Help the NYU Upstanders bring clarity to this statement and ensure that students know that they are fine unless there has been a serious breach. If you're interested in participating, please let us know by clicking here.
Explore the host of offerings at the NYU Wellness Exchange—your key to accessing 24/7 health resources--including zone trainings listed below. Sign up as individuals or groups to receive tools and training to navigate and understand these nuanced situations.
Office of Civic Engagement
Looking for a great way to give back to the community? The NYU Office of Civic Engagement provides opportunities for students to develop deeper and richer partnerships with local non-profit organizations, public schools, city government, and civic organizations through several employment and service programs. Commonly referred to as community service, volunteerism, or public service, civic engagement at NYU refers to both individual and collective initiatives designed to identify and address community needs and public concerns.

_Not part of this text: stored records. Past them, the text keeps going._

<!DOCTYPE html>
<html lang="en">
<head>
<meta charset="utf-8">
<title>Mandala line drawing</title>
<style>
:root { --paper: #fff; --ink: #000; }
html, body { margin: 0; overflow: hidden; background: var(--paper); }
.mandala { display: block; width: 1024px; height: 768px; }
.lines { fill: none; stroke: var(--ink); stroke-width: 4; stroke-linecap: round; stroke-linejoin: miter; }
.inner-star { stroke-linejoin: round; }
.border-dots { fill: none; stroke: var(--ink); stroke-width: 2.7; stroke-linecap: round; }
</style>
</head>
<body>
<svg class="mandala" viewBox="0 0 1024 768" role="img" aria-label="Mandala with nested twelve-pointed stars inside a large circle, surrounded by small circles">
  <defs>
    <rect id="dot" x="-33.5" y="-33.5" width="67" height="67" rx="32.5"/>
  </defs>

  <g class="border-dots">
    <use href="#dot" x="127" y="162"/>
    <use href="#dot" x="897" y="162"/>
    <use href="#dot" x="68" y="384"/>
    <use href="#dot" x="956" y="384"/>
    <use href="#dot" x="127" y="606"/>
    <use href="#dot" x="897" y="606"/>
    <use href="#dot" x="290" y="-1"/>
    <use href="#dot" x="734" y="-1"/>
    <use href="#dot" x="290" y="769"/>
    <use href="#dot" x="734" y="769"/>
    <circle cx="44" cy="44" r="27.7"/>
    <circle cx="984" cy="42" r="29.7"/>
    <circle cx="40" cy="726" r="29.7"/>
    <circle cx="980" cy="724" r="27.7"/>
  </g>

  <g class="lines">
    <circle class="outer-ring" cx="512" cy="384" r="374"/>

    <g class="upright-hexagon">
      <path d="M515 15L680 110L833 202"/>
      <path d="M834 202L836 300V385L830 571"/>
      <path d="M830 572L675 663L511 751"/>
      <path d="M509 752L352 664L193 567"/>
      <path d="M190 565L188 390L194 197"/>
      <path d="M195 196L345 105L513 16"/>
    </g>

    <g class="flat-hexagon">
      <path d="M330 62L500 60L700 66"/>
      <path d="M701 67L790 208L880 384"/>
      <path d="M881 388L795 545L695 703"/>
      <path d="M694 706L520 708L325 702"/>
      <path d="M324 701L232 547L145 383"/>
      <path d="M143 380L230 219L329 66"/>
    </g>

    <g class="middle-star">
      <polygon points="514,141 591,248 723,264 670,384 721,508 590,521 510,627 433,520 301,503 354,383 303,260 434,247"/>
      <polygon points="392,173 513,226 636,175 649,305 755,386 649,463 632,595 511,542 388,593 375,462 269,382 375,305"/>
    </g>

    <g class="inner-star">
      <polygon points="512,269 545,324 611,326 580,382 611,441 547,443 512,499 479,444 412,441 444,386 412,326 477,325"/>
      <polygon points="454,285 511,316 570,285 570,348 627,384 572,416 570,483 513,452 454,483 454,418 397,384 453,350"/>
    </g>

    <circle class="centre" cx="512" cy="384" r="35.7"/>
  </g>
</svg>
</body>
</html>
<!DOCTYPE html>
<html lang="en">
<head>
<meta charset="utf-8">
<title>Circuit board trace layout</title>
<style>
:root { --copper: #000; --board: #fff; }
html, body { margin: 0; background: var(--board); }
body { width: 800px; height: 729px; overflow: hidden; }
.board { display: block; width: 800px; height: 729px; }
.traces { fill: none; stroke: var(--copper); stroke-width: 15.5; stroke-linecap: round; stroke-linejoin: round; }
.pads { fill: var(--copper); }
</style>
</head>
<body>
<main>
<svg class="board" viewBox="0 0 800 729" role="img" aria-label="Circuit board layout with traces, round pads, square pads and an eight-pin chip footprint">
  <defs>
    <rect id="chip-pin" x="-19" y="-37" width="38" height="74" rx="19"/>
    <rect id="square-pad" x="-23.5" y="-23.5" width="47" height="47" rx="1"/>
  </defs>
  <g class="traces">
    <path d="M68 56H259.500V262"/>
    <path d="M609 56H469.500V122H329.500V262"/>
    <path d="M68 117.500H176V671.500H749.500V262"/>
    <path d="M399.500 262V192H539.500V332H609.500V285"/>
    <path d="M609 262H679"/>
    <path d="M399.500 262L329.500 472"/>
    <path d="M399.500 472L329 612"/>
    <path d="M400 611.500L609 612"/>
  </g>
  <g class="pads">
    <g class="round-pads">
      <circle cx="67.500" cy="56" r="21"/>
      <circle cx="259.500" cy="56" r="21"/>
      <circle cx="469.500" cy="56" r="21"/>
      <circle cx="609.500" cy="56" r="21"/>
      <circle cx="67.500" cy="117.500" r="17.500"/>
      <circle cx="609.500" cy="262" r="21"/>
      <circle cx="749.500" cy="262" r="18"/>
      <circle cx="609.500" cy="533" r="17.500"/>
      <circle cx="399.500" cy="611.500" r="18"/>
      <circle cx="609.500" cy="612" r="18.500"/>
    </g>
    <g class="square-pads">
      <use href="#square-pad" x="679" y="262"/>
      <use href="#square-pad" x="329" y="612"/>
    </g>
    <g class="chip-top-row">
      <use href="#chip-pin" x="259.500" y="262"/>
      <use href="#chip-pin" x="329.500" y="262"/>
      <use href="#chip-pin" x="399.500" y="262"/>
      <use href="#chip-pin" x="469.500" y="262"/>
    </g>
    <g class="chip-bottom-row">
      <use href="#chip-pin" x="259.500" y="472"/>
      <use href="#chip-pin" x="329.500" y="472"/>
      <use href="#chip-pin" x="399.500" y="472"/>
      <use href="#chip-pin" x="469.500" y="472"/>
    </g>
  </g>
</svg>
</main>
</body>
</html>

Find out about one-day and episodic service projects to year-long opportunities working alongside community partners locally, nationally, and globally.
Office of Equal Opportunity
New York University's Office of Equal Opportunity (OEO) collaborates with the NYU community in promoting diversity, cultural sensitivity, and equal opportunity in academic excellence, scholarship, teaching, and service. Email: email@example.com
he following services fall under the Office of Equal Opportunity:
- Affirmative Action
- Non-discrimination & Anti-Harassment
- Title IX -- Title IX of the Education Amendments of 1972 (Title IX) prohibits discrimination on the basis of sex in educational programs. It protects victims of sexual or gender-based bullying and harassment and survivors of gender-based violence. Protection from the discrimination on the basis of sex includes protection from being retaliated against for filing a complaint of discrimination or harassment.
The University’s Title IX Coordinator is a resource for any questions or concerns about sexual harassment, sexual violence, or sexual misconduct and is available to discuss your rights and judicial options. The Title IX Coordinator can also assist you in obtaining academic or residential assistance.
Mary Signor, Title IX Coordinator
Executive Director, Office of Equal Opportunity
726 Broadway, Room 721
New York, New York 10003
Phone: (212) 998-2352
NYU Public Safety
The mission of New York University's Department of Public Safety is to create a safe and secure environment for students, faculty, staff, and visitors to pursue their educational and professional goals across the Global Network University. NYU Public Safety is available 24/7.
Safe Ride Van Service - 212-992-VANS (8267). Public safety also offers Safe Ride Van service. These vans provide all overnight service. This is an on-call, shared ride van service which is available for transportation to and from NYU facilities during the Academic Term from 12 midnight to 6:30am. The average wait time for a van is 15 minutes, but wait times during busy periods may be longer.